Woodlands are a great location to let your dog take his time and let you know when he's had enough. The soft ground will also help older, arthritic paws. Clowes Wood is one of the lesser-known woodlands in the 11 square mile Blean Woods Nature Reserve. This little wood of mainly conifers is managed by the forestry commission with good paths and is found between Tyler Hill and Chestfield. It's said to be one of the best places in the country to hear the song of the nightjar.
Cultural trail – Herne Bay
Why not take yourself on the cultural trail to test your knowledge of Herne Bay, while allowing little paws to take their time. Follow the signs from the historical mural in William Street and take a tour of smuggling, Victorian history, aviation and even murder!
Pub lunch anyone?
When they are open again, there will be plenty of pubs to take your pooch to. Top picks in Herne Bay is the Hampton’s Inn and The Ship Inn. Both conveniently at either end of the seafront, allowing plenty of excuses for a walk and refuel.
For Whitstable, The Pearson’s Arms, Birdies Restaurants and The Neptune appear to be the favourite doggy stop-offs, and with The Neptune being right on the beach, what’s not to like?
For a city, you might be surprised to learn that there are plenty of dog-friendly pubs here too. The pick of the crop on TripAdvisor includes The Millers Arms, Oscar and Bentleys and The Two Sawyers.
Play by the rules:
- Staying safe is our biggest priority right now and keeping to social distance rules is crucial when visiting our areas with your dog.
- Keep your dog on a lead in busy places. If your dog is off-lead and comes close to another dog or person and you need to retrieve him, this will impact on social distancing safety.
- Always clear up dog mess and follow the countryside courtesy of Respect-Protect-Enjoy.
- Be vigilant of dog theft and keep your dog close and in sight at all times.
- Most of all – enjoy your walkies!
Businesses across Canterbury, Whitstable and Herne Bay look forward to welcoming you back into our city and towns after lockdown. They continue to work hard to keep you safe and follow government’s covid guidelines.
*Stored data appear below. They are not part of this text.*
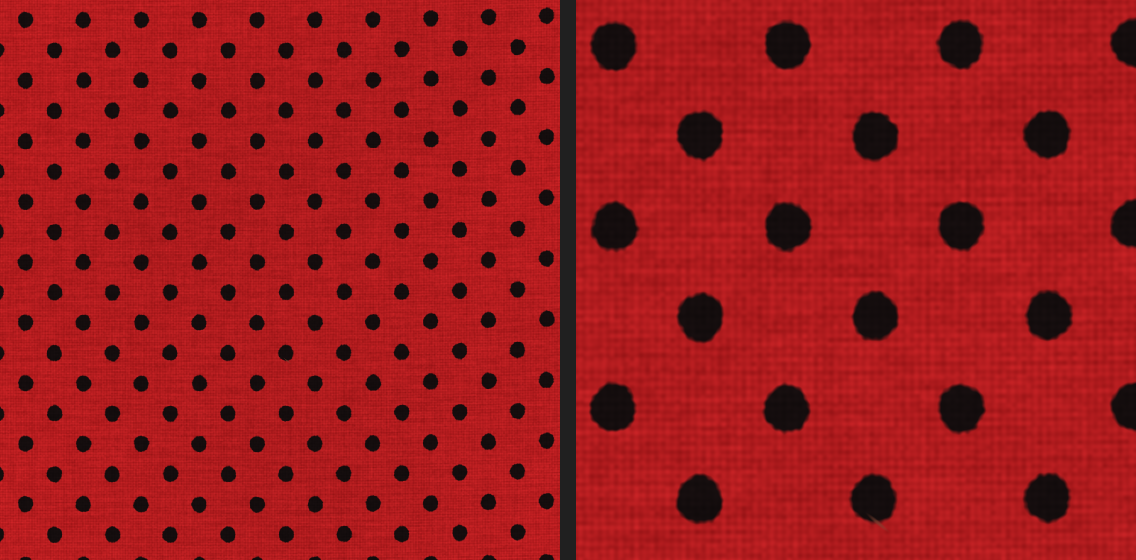
Left, the full canvas; right, a detail of the centre.
Give the GLSL for this pattern, as a WebGL 1 fragment shader.

```glsl
precision highp float;
// Red woven cotton printed with staggered rows of small black dots.
// Two offset lattices hold slightly irregular ellipses; stretched noise makes
// the threads, layered sines the uneven dye, and the cloth bends at the right.

uniform vec2 u_resolution;

const vec3 RED = vec3(0.700, 0.108, 0.118);
const vec3 BLACK = vec3(0.078, 0.050, 0.052);
const vec3 LINT = vec3(0.50, 0.27, 0.20);

const vec2 PITCH = vec2(0.1034, 0.1081);       // spacing inside one lattice
const vec2 FIRST_DOT = vec2(0.0456, 0.9642);   // centre of the top left dot
const vec2 DOT_RADIUS = vec2(0.0134, 0.0143);
const float DOT_JITTER = 0.0006;
const float DOT_WOBBLE = 0.0004;
const float EDGE_SOFTNESS = 0.0015;
const float BEND_START = 0.45;
const float BEND_AMOUNT = 0.024;
const float THREADS = 210.0;
const float WEAVE_CONTRAST = 0.055;
const float SLUB_CONTRAST = 0.09;
const float GRAIN_CONTRAST = 0.10;

float hash(vec2 p) {
  vec3 q = fract(vec3(p.xyx) * 0.1031);
  q += dot(q, q.yzx + 33.33);
  return fract((q.x + q.y) * q.z);
}

float valueNoise(vec2 p) {
  vec2 i = floor(p);
  vec2 f = fract(p);
  f = f * f * (3.0 - 2.0 * f);
  float low = mix(hash(i), hash(i + vec2(1.0, 0.0)), f.x);
  float high = mix(hash(i + vec2(0.0, 1.0)), hash(i + vec2(1.0, 1.0)), f.x);
  return mix(low, high, f.y);
}

// Rows lift toward the right, a little more near the top.
vec2 unbend(vec2 p) {
  float reach = max(p.x - BEND_START, 0.0);
  p.y -= BEND_AMOUNT * (0.8 + 0.4 * p.y) * reach * reach;
  return p;
}

// Signed distance to the nearest dot of one lattice.
float latticeDots(vec2 p, float shift) {
  vec2 grid = (p - FIRST_DOT) / PITCH + 0.5 - shift;
  vec2 id = floor(grid) + 50.0 + shift * 74.0;
  vec2 local = (fract(grid) - 0.5) * PITCH;
  float seed = hash(id);
  local -= (vec2(seed, hash(id + 17.0)) - 0.5) * 2.0 * DOT_JITTER;
  float angle = atan(local.y, local.x + 1e-6);
  float phase = seed * 6.283;
  float wobble = sin(angle * 3.0 + phase) + 0.6 * sin(angle * 7.0 - phase * 2.0);
  float body = (length(local / DOT_RADIUS) - 1.0) * DOT_RADIUS.x;
  return body + wobble * DOT_WOBBLE;
}

// Thread crossings, long horizontal slubs, finer vertical ones and grain.
float weave(vec2 p) {
  vec2 thread = p * THREADS * 3.14159;
  float crossing = sin(thread.x + thread.y) * sin(thread.x - thread.y);
  float slubs = valueNoise(p * vec2(24.0, 340.0)) - 0.5;
  slubs += 0.6 * (valueNoise(p * vec2(300.0, 20.0) + 40.0) - 0.5);
  float grain = valueNoise(p * vec2(330.0, 360.0) + 90.0) - 0.5;
  return WEAVE_CONTRAST * crossing + SLUB_CONTRAST * slubs + GRAIN_CONTRAST * grain;
}

// Broad uneven dye, brighter toward the borders.
float dye(vec2 p) {
  float waves = sin(p.x * 7.0 + 2.0 * sin(p.y * 4.0)) + sin(p.y * 9.0 - p.x * 5.0);
  return 0.008 * waves + 0.09 * (dot(p - 0.5, p - 0.5) - 0.17);
}

// One stray fibre resting on a dot edge.
float lintMask(vec2 p, float soft) {
  vec2 q = p - vec2(0.513, 0.3555);
  q.y += q.x * 0.8;
  float d = (length(q / vec2(0.0045, 0.0012)) - 1.0) * 0.0012;
  return 1.0 - smoothstep(-soft, soft, d);
}

void main() {
  vec2 p = gl_FragCoord.xy / u_resolution.y;
  float soft = max(EDGE_SOFTNESS, 0.75 / u_resolution.y);
  vec2 cloth = unbend(p);
  float threads = weave(cloth);

  vec3 color = RED * (1.0 + threads + dye(p)) + vec3(0.0, 0.12, 0.12) * threads;

  // Ink edges catch on the threads.
  float d = min(latticeDots(cloth, 0.0), latticeDots(cloth, 0.5));
  float ink = 1.0 - smoothstep(-soft, soft, d + threads * 0.006);
  color = mix(color, BLACK * (1.0 + 1.5 * threads), ink);

  color = mix(color, LINT, 0.6 * lintMask(p, soft * 0.6));
  gl_FragColor = vec4(color, 1.0);
}
```
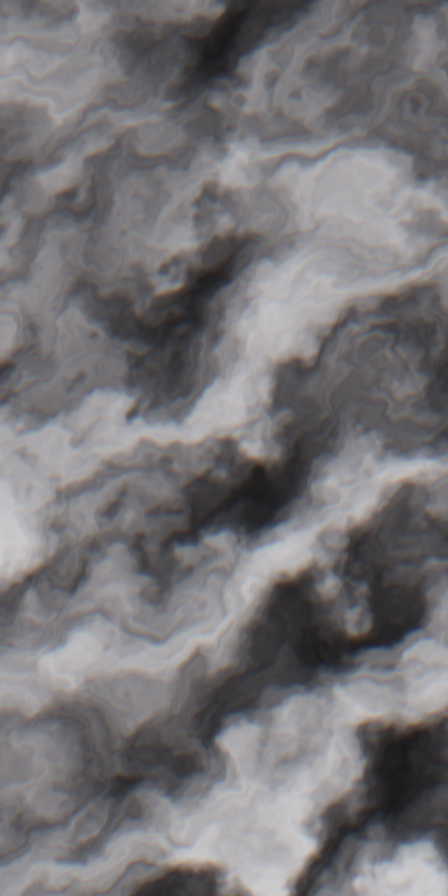
Reproduce this texture procedurally as a WebGL 1 fragment shader.

```glsl
precision highp float;
// Heavy grey storm clouds drifting in slanted banks, lit from above.
// Warped diagonal bands give the banks; stretched gradient noise adds wisps,
// rounded noise adds billows, and a small channel shift adds colour fringes.

uniform vec2 u_resolution;

const float TAU = 6.2831853;
const float BANK_ANGLE = 0.52;
const float BANK_SPACING = 0.42;
const float BANK_OFFSET = 0.34;
const float FRINGE = 0.004;
const float MEAN_GREY = 0.465;

float hash(vec2 cell) {
  vec3 h = fract(vec3(cell.xyx) * vec3(0.1031, 0.1030, 0.0973));
  h += dot(h, h.yzx + 33.33);
  return fract((h.x + h.y) * h.z);
}

float cornerSlope(vec2 cell, vec2 offset) {
  float angle = TAU * hash(cell);
  return dot(vec2(cos(angle), sin(angle)), offset);
}

float gradientNoise(vec2 p) {
  vec2 cell = floor(p);
  vec2 f = p - cell;
  vec2 w = f * f * f * (f * (f * 6.0 - 15.0) + 10.0);
  vec2 e = vec2(1.0, 0.0);
  float low = mix(cornerSlope(cell, f), cornerSlope(cell + e.xy, f - e.xy), w.x);
  float high = mix(cornerSlope(cell + e.yx, f - e.yx),
                   cornerSlope(cell + e.xx, f - e.xx), w.x);
  return mix(low, high, w.y);
}

mat2 rotation(float angle) {
  float c = cos(angle);
  float s = sin(angle);
  return mat2(c, -s, s, c);
}

// Layered noise; the octaves are turned slightly to hide the lattice.
float wisps(vec2 p, float gain) {
  float sum = 0.0;
  float amplitude = 1.0;
  for (int i = 0; i < 5; i++) {
    sum += amplitude * gradientNoise(p);
    p = rotation(0.25) * p * 2.03 + 17.3;
    amplitude *= gain;
  }
  return sum;
}

// Rounded lobes with soft creases between them, roughly zero on average.
float billows(vec2 p) {
  float sum = 0.0;
  float amplitude = 1.0;
  for (int i = 0; i < 4; i++) {
    float n = gradientNoise(p);
    sum += amplitude * (sqrt(n * n + 0.004) - 0.18);
    p = rotation(0.6) * p * 2.1 + 9.1;
    amplitude *= 0.5;
  }
  return sum;
}

// Bright crests that fall off sharply below and fade slowly above.
float banks(float across) {
  float phase = TAU * (across - BANK_OFFSET) / BANK_SPACING;
  return cos(phase + 0.5 * cos(phase));
}

float cloudLight(vec2 p) {
  vec2 slant = rotation(BANK_ANGLE) * p;
  vec2 warp = vec2(wisps(slant * vec2(2.6, 3.4) + 4.7, 0.52),
                   wisps(slant * vec2(2.6, 3.4) + 31.2, 0.52));
  vec2 drift = slant + 0.2 * warp;

  // Banks are bold low down and to the right, faint near the top.
  float calm = smoothstep(0.7, 1.7, p.y - 0.4 * p.x);
  float patches = 0.95 + 1.6 * gradientNoise(slant * vec2(2.1, 2.8) + 12.6);
  float light = mix(0.23, 0.08, calm) * patches * banks(drift.y);

  light += 0.42 * wisps(drift * vec2(2.3, 4.2) + 8.4, 0.54);
  light += mix(0.26, 0.14, calm) * billows(drift * vec2(4.5, 6.0) + 2.9);
  return light - 0.08 * smoothstep(1.55, 2.0, p.y);
}

// Compresses the extremes so that crests and hollows keep their detail.
float softGrey(float light) {
  float x = light / 0.5;
  return MEAN_GREY + light / sqrt(1.0 + x * x);
}

void main() {
  vec2 p = gl_FragCoord.xy / u_resolution.x;
  vec2 shift = vec2(0.0, FRINGE);
  vec3 colour = vec3(softGrey(cloudLight(p + shift)),
                     softGrey(cloudLight(p)),
                     softGrey(cloudLight(p - shift)));

  // Faint violet cast in the middle greys.
  float midtone = 4.0 * colour.g * (1.0 - colour.g);
  colour += midtone * vec3(0.003, -0.007, 0.005);
  gl_FragColor = vec4(clamp(colour, 0.0, 1.0), 1.0);
}
```
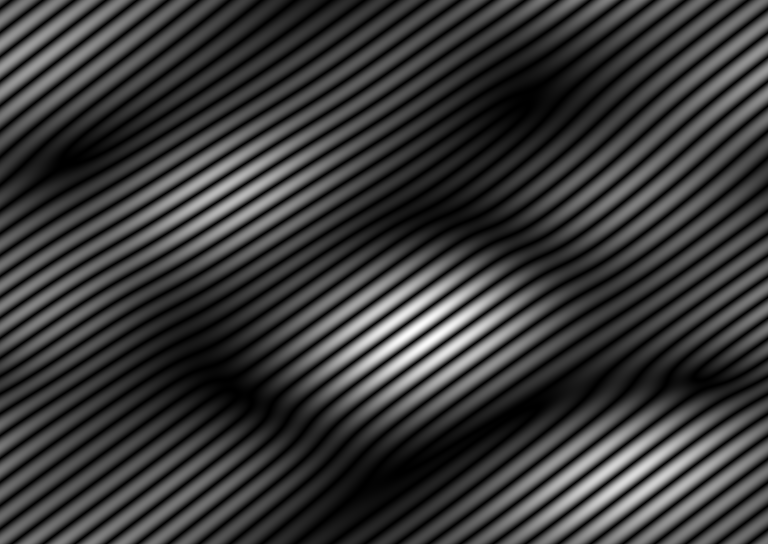
Reproduce this pattern procedurally as a WebGL 1 fragment shader.

```glsl
precision highp float;
// Diagonal interference fringes, about 25 across and 24 down, in drifting patches of light.
// Eight periodic wave packets on a sheared lattice are summed; where neighbours
// disagree in phase, the fringes fade, bend and fork.

uniform vec2 u_resolution;

#define TAU 6.2831853
#define CARRIER vec2(12.0, -12.0)     // whole waves per tile; two fringes per wave
#define ROWS 4.0
#define ROW_START vec2(0.03, 0.1125)  // first packet, measured from top left
#define ROW_SHEAR 0.26                // sideways drift of each row
#define ROW_PHASE 2.4                 // phase slip between rows
#define COLUMN_PHASE 0.7
#define WINDOW vec3(0.9, 1.35, 0.6)   // packet falloff: across, down, diagonal
#define FAINT 0.5                     // strength of the second column
#define GAIN 1.04
#define CUSP 0.018                    // softness of the dark lines

// Gaussian-like window that wraps at the tile edges, stretched along the fringes.
float packetWindow(vec2 d) {
  vec3 wrapped = cos(TAU * vec3(d, d.x - d.y)) - 1.0;
  return exp(dot(WINDOW, wrapped));
}

// One windowed plane wave; whole-number wave vectors keep it periodic.
float wavePacket(vec2 p, float row, float column) {
  vec2 centre = ROW_START + vec2(ROW_SHEAR * row + 0.5 * column, row / ROWS);
  centre.y = 1.0 - centre.y;
  vec2 d = p - centre;

  float index = row * 2.0 + column;
  vec2 wave = CARRIER + vec2(mod(index, 2.0), 1.0 - mod(index, 3.0));
  float phase = TAU * (dot(wave, d) + dot(CARRIER, centre));
  phase += ROW_PHASE * row + COLUMN_PHASE * column;

  float strength = 0.5 + 0.5 * sin(0.5 * TAU * row / ROWS);
  strength *= mix(1.0, FAINT, column);
  return strength * packetWindow(d) * cos(phase);
}

void main() {
  vec2 uv = gl_FragCoord.xy / u_resolution;

  // Sum the packets over the lattice.
  float field = 0.0;
  for (int i = 0; i < 8; i++) {
    float row = floor(float(i) * 0.5 + 0.01);
    float column = float(i) - 2.0 * row;
    field += wavePacket(uv, row, column);
  }

  // Rectify: every zero crossing becomes a thin dark line.
  float light = sqrt(field * field + CUSP * CUSP) - CUSP;
  gl_FragColor = vec4(vec3(clamp(GAIN * light, 0.0, 1.0)), 1.0);
}
```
For example, adapting their spaces to allow you to maintain social distance, wearing face coverings, having hand sanitising stations, introducing one way systems and reduced capacity, taking online bookings only, offering contactless collection and delivery, and, where applicable, following the government's Track and Trace guidelines.